Visiting co-op youth helped senator take on challenges

IMG_0422_jlOne of the greatest pleasures of my job as a state senator is meeting with my constituents. I realized at a very young age how important it is to meet with folks and talk to them one-on-one.

As a teenager, a number of my ­siblings and I, walked door-to-door with my Dad as he helped campaign for a friend of his who was running for county office. That experience, a warm greeting and a solid handshake at each door, left a lasting impression on me. As I watched my Dad visit with folks on their front porches, I came to understand how important it is to ­create a bond with an ­individual, and that things are always going to be ­better if we can talk to one another and see each other face to face.

Many years later, when I became a state senator and involved with my duties in Springfield, I truly came to look forward to this one-on-one interaction at the capitol, especially on several very special days. Those days involved meeting students and young people from across Illinois who came to the capitol to ­experience a day of state government, both from current and historical perspectives. And no student group has caught my attention more than those ­coming with the Illinois Electric and Telephone Cooperatives on Youth Day hosted by the Association of Illinois Electric Cooperatives.

“Co-op Youth Day” brings nearly 300 students from electric and ­telephone cooperatives across Illinois to Springfield to visit with their elected representatives, and to view democracy in action. They are, to use an old-fashioned expression, the cream of the crop.

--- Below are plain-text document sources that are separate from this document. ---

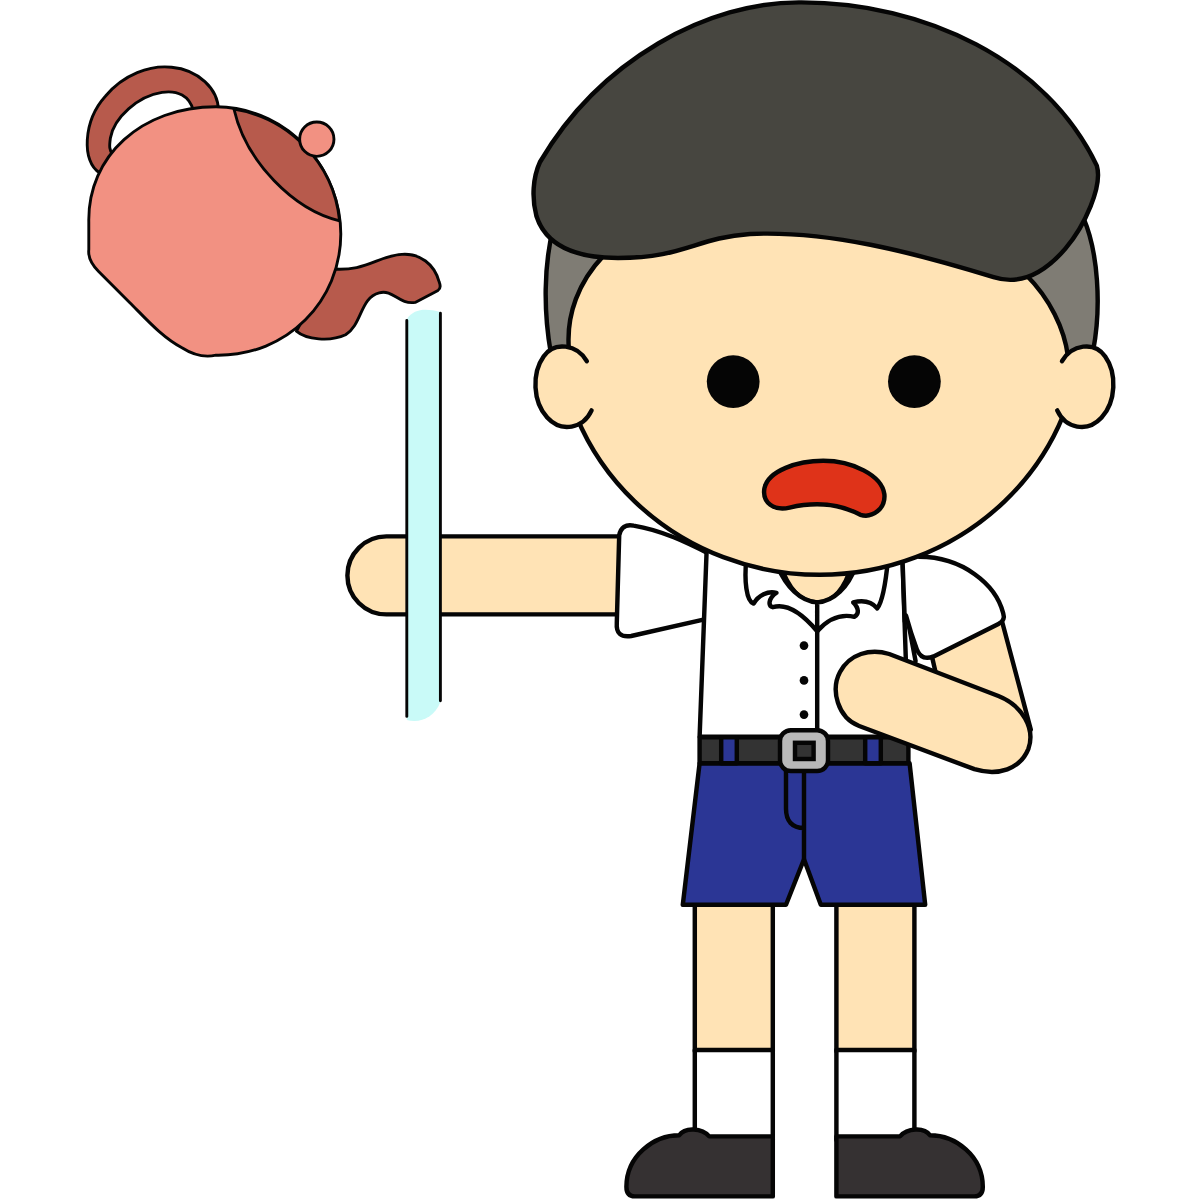
<!DOCTYPE html>
<html lang="en">
<head>
<meta charset="utf-8">
<title>Boy holding his arm under running water</title>
<style>
:root{
  --paper:#ffffff;
  --ink:#050505;
  --skin:#ffe3b5;
  --cap:#474640;
  --hair:#7f7c74;
  --mouth:#df3319;
  --shirt:#ffffff;
  --shorts:#2b3695;
  --belt:#333333;
  --buckle:#b9b9b9;
  --shoe:#353132;
  --clay:#f29182;
  --clay-dark:#b75a4c;
  --water:#c9faf8;
}
html,body{margin:0;width:1200px;height:1200px;overflow:hidden;background:var(--paper)}
.illustration{display:block;width:1200px;height:1200px}
.boy{stroke:var(--ink);stroke-width:3.7;stroke-linejoin:round;stroke-linecap:round}
.teapot{stroke:var(--ink);stroke-width:2.4;stroke-linejoin:round;stroke-linecap:round}
.skin{fill:var(--skin)}
.cap{fill:var(--cap)}
.hair{fill:var(--hair)}
.mouth{fill:var(--mouth)}
.shirt{fill:var(--shirt)}
.shorts{fill:var(--shorts)}
.belt{fill:var(--belt)}
.buckle{fill:var(--buckle)}
.shoe{fill:var(--shoe)}
.dot{fill:var(--ink);stroke:none}
.line{fill:none}
.clay{fill:var(--clay)}
.clay-dark{fill:var(--clay-dark)}
.water{fill:var(--water)}
.water-edge{fill:none;stroke:var(--ink);stroke-width:2.4;stroke-linecap:round}
</style>
</head>
<body>
<svg class="illustration" viewBox="0 0 1000 1000" role="img" aria-label="A boy in school uniform holds out his arm as water pours over it from a teapot">
  <defs>
    <g id="leg">
      <rect class="skin" x="579" y="750" width="65" height="126"/>
      <rect class="shirt" x="579" y="875" width="65" height="75"/>
      <path class="shoe" d="M644 947H591C585 940 571 939 566 946C545 946 522 963 522 989Q522 997 529 997H644Z"/>
    </g>
    <path id="ear" d="M489 301C481 287 462 284 453 297C443 311 444 335 456 348C468 361 486 357 493 342"/>
  </defs>

  <g class="boy">
    <g class="legs">
      <use href="#leg"/>
      <use href="#leg" transform="translate(1341 0) scale(-1 1)"/>
    </g>

    <g class="outstretched-arm">
      <path class="skin" d="M520 447H322A32.5 32.5 0 0 0 322 512H520Z"/>
      <path class="shirt" d="M516 446Q518 436 528 438C552 442 572 452 592 462L588 516L526 530Q513 532 514 519Z"/>
    </g>

    <g class="torso">
      <path class="shirt" d="M589 455L583 614H757L752 464Z"/>
      <path class="line" d="M681 503V614"/>
      <circle class="dot" cx="670" cy="538" r="3.6"/>
      <circle class="dot" cx="670" cy="567" r="3.6"/>
      <circle class="dot" cx="670" cy="595.500" r="3.6"/>
      <path class="skin" d="M650 470C657 491 668 502 681 502C694 502 704 491 710 470Z"/>
      <path class="shirt" d="M622 466C620 484 622 501 628 503C632 496 640 492 647 494C640 499 640 505 644 506C657 502 670 513 681 526V502C667 501 655 489 648 472"/>
      <path class="shirt" d="M740 466C738 487 735 502 731 507C726 501 719 500 711 502C716 507 716 512 712 514C699 511 689 517 681 526V502C695 501 707 489 713 472"/>
    </g>

    <g class="shorts-and-belt">
      <path class="shorts" d="M583 636L569 754H655L670 716L684 754H771L758 636Z"/>
      <path class="line" d="M670 640V716M655 640V674C655 684 660 690 670 690"/>
      <rect class="belt" x="583" y="614.500" width="174" height="21.500"/>
      <rect class="shorts" x="601" y="614.500" width="13" height="21.500"/>
      <rect class="shorts" x="721" y="614.500" width="13" height="21.500"/>
      <rect class="buckle" x="650" y="608.500" width="40" height="34" rx="9"/>
      <rect class="belt" x="662.500" y="619" width="15.500" height="13.500" stroke-linejoin="miter"/>
    </g>

    <g class="bent-arm">
      <path class="skin" d="M775 540L781 566L859 608L834 514Z"/>
      <path class="line" d="M756 514L763 551"/>
      <path class="shirt" stroke="none" d="M752 467L770 464L800 520L755 513Z"/>
      <path class="shirt" d="M755 513C758 524 761 533 764 541Q768 551 778 547L832 520Q838 517 836 511C830 487 802 464 766 464"/>
      <path class="line" d="M752 464L754 518"/>
      <path class="skin" d="M741 545L832 580C852 588 863 607 857 624C850 641 832 647 812 641L716 605C698 598 692 575 700 560C708 545 725 540 741 545Z"/>
    </g>

    <g class="head">
      <ellipse class="skin" cx="683" cy="270" rx="218" ry="209"/>
      <path class="hair" d="M461 190C453 222 453 260 459 294L474 290C472 262 482 235 503 213Z"/>
      <path class="hair" d="M903 182C915 210 918 255 911 292L890 297C887 274 875 249 855 229Z"/>
      <use class="skin" href="#ear"/>
      <use class="skin" href="#ear" transform="translate(1374 0) scale(-1 1)"/>
      <path class="cap" d="M450 135C500 50 590 1 668 2C770 2 872 50 914 138C919 155 904 188 888 207C870 228 850 238 828 231C760 210 690 192 625 195C580 198 570 215 515 215C480 215 455 205 447 180C443 165 444 148 450 135Z"/>
      <circle class="dot" cx="611" cy="318" r="22"/>
      <circle class="dot" cx="762" cy="318" r="22"/>
      <path class="mouth" d="M637 407C640 392 665 384 686 384C710 384 735 396 737 412C738 424 727 432 717 429C700 420 680 418 658 423C645 426 635 419 637 407Z"/>
    </g>
  </g>

  <g class="pouring-water">
    <path class="water" d="M339 266C345 257 355 257 367 260V585C362 598 350 603 339 600Z"/>
    <path class="water-edge" d="M339 267V597M367 261V584"/>
  </g>

  <g class="teapot">
    <path class="clay-dark" d="M83 144C68 135 69 101 88 80C103 62 125 54 143 56C165 58 182 74 182 92L161 92C158 80 148 75 135 77C115 80 95 98 92 115C91 122 91 125 94 129Z"/>
    <path class="clay-dark" d="M247 276C255 283 275 285 288 279C302 270 300 248 316 244C328 241 332 254 346 252L365 242Q368 240 366 235C362 220 350 211 335 212C315 213 305 227 275 224Z"/>
    <path class="clay" d="M74 185C73 130 118 89 180 89C245 90 284 145 284 195C284 250 240 297 180 296Q166 299 152 290C135 281 122 266 108 252L82 226Q73 217 74 208Z"/>
    <path class="clay-dark" d="M195 91C240 98 278 135 283 184C245 175 205 135 195 91Z"/>
    <circle class="clay" cx="264" cy="116" r="14.300"/>
  </g>
</svg>
</body>
</html>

It is usually around the first of March every year when my Springfield office phone starts ­ringing with calls from cooperatives from my district, and around the state, telling us to reserve a date for their April visit. Trying to keep a specific ­schedule is not a strong suit of the Illinois General Assembly, as ­anyone who has visited during a spring ­session knows, but “Co-op Youth Day” is not an event I would miss for anything.

My first year instructions were to set aside as much time as possible so that I could participate. I soon ­realized just how enjoyable that time would be. Their enthusiasm, sincere curiosity and refreshing smiles lit up the capitol as they asked pertinent questions about state government, job duties and, often times, how legis­lation affects them. This is all done in a respectful, considerate and professional manner, which always makes me feel so proud. These discussions are always upbeat, relevant to ­current issues and always over much too quickly for me.

After an all too brief visit, the nearly 300 students are escorted from the Senate or House chambers to their buses and my day returns to dealing with what is, rather than what could be. But these visits always rejuvenate and revive me. I feel ready to take on the serious challenges we face because I know I am doing it for these very students who came to share their day with me at the capitol. So, with a renewed sense of my duties and obligations, and a smile on my face, I’m ready to do my best for the state of Illinois.

As I finish out my fourth and final term as a state senator, “Co-op Youth Day” and seeing those young and enthusiastic faces will definitely be one of the events that I will greatly miss. The decision to not continue my public service with the state of Illinois was not an easy one, but I believe the right one for me and my family. And my experience with the AIEC Youth Day students and their ­chaperones is proof to me that the future is ­definitely in good hands.

Senator Sullivan has been an important leader for rural Illinois, serving the 47th district since 2002. After recently announcing his retirement he said, “It is an honor to have earned the trust and support of so many people in Western Illinois and across the state. I will continue to work hard to represent and be a voice for my constituents in Springfield as I transition to the private sector.”